Only HSBC ranked in the top tier of investors engaged in deforestation issues. Warren Buffett's Berkshire Hathaway ranks at the very bottom of the Forest 500 list, along with financiers such as Charles Schwab, State Farm Mutual Insurance and several Chinese and Middle Eastern investment funds.
A major asset manager upping the ante by enacting a new forest policy could be one way to get the ball rolling in the financial sector, Rautner said, as could increased attention on looming environmental risks such as stranded fossil fuel assets or devalued natural capital.
Seeding new solutions
When it comes to what businesses can do to amplify their impact in convoluted supply chains, both independent and collective action are on the table.
One approach is to streamline.
“You can have easily 60 or 70 supply chain steps,” Rautner said. “The big players realize that, and they try to simplify that by being much more integrated in their contracts.”
That's part of the reason he also argues for comprehensive forestry policies, rather than one-off initiatives around commodity trends of the moment, such as palm oil.
And there are companies broadening the scope of commodities covered by internal policies. After moving to implement 100 percent traceable palm oil by the end of 2014, consumer products giant Unilever this month announced new measures for sustainably sourced fruit, cocoa and tea used by brands including Breyers, Magnum and Lipton.
When it comes to paying for new deforestation efforts, the Walt Disney Company established new funding mechanisms in addition to initiatives to minimize paper use, eliminate irresponsible fiber and maximize recycling.
"We actually place an internal price on carbon," said Beth Stevens, Disney's senior VP of citizenship, environment and conservation, during the GreenBiz forestry webcast. She explainined that the company has "turned to forests as part of the solution to emissions and climate change."
The company has invested $48 million in carbon projects since 2008, including initiatives to conserve, manage and restore forests around the world.
Looking forward, Rautner is also encouraged by improving sensor technology to help collect more data about supply chains, although many of those tools remain expensive in their current early stage. There is also room for more personalizable tools to help project a company's risk of exposure to specific deforestation challenges or those concentrated in certain geographic areas.
Above all else, however, the trick will be making good on lofty discussions about saving the forests.

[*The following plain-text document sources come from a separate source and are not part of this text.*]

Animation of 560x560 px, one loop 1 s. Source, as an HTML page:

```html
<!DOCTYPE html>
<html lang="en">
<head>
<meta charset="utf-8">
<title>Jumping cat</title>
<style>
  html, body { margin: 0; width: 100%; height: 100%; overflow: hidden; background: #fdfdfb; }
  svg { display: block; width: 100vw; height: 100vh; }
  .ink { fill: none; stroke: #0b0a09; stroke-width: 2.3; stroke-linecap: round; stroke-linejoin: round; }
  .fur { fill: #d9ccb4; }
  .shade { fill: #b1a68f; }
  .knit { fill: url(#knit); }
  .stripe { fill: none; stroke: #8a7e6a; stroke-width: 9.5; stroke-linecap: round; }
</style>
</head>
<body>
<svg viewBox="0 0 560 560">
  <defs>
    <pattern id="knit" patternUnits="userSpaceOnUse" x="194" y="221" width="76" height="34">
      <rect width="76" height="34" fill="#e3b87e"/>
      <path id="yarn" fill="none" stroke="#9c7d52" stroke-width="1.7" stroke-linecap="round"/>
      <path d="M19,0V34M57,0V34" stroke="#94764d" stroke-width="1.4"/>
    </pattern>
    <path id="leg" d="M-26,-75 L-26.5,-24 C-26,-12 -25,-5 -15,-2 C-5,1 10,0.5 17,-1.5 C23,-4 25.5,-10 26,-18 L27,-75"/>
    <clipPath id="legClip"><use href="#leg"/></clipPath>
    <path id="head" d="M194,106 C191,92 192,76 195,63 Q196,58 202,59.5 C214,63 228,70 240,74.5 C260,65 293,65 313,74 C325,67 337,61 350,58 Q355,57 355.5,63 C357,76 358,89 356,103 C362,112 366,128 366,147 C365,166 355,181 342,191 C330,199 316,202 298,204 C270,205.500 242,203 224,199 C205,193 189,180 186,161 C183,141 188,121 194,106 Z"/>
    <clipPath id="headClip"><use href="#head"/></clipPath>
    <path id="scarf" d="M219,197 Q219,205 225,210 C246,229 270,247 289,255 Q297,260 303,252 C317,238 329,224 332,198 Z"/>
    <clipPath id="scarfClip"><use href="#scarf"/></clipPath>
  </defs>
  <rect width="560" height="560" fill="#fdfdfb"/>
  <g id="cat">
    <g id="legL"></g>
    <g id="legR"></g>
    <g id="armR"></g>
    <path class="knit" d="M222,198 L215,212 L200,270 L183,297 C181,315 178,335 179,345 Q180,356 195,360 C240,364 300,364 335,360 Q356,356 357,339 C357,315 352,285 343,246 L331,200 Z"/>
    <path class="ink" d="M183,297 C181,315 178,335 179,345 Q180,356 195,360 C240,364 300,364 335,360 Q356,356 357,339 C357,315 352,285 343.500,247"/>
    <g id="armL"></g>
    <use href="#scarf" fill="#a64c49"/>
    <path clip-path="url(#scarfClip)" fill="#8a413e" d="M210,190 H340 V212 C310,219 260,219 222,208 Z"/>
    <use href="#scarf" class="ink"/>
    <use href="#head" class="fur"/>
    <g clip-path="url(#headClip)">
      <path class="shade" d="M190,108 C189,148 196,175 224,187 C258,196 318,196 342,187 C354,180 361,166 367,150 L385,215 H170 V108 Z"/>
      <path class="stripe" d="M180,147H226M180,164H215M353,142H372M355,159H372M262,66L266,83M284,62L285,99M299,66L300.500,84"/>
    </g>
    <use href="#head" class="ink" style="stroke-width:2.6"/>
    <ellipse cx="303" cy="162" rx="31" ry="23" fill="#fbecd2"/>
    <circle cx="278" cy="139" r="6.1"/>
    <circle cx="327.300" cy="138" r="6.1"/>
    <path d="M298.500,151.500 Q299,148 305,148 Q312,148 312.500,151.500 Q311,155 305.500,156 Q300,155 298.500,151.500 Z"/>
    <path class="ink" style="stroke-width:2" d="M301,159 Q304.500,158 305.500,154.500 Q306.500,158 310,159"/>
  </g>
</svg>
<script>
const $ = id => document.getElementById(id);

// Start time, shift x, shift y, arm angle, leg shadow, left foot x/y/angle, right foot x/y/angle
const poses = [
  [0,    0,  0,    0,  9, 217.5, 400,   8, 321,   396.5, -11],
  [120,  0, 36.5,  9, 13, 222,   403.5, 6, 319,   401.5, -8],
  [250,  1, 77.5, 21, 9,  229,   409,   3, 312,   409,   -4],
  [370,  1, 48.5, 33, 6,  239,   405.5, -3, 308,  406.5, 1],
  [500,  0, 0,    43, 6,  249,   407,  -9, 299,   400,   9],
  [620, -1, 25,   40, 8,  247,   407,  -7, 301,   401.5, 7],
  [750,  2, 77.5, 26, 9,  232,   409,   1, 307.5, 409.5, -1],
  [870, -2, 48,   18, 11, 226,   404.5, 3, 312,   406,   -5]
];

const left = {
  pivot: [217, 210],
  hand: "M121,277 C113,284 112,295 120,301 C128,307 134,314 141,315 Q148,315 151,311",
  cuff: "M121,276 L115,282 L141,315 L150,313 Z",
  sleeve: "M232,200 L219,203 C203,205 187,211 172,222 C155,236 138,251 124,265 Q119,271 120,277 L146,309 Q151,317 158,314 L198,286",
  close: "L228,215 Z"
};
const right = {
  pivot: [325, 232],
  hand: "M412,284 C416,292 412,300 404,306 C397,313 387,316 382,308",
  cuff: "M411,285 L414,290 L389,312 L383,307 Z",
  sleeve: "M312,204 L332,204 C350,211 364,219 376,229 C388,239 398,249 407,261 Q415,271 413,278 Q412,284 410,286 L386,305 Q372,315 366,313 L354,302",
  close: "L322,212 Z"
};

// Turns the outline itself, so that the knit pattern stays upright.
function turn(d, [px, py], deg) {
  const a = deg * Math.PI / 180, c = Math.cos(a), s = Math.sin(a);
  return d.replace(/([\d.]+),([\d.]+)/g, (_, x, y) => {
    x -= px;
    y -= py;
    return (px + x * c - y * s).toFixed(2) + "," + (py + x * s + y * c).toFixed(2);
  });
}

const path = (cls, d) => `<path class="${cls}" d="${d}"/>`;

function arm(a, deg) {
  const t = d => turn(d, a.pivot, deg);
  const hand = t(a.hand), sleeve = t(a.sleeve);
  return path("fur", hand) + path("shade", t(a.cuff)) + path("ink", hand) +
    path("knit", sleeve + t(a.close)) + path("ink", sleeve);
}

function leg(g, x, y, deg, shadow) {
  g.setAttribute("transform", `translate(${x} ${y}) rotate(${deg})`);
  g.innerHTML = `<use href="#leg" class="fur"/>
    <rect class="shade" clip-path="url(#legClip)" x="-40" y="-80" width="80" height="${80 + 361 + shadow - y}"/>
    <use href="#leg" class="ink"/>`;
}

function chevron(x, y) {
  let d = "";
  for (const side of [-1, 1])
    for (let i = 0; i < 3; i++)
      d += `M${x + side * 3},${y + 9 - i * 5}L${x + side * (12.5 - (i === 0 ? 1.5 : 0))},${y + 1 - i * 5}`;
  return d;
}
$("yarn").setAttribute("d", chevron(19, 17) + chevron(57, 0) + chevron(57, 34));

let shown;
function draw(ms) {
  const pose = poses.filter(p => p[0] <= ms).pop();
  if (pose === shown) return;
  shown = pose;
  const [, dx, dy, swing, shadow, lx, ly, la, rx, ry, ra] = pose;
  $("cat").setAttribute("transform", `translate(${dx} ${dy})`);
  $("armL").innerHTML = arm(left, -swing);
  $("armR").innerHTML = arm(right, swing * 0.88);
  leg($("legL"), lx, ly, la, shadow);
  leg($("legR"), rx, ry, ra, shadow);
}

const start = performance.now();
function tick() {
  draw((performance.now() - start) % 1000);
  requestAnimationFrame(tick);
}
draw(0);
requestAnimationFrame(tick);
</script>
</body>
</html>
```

“You can have all the nicest policies in the world, but if you don’t implement them nothing will happen on the ground,” Rautner said. “One key issue that will solve a lot of the issues is traceability. Without actors knowing who supplies them and where the commodities come from, they can’t change.”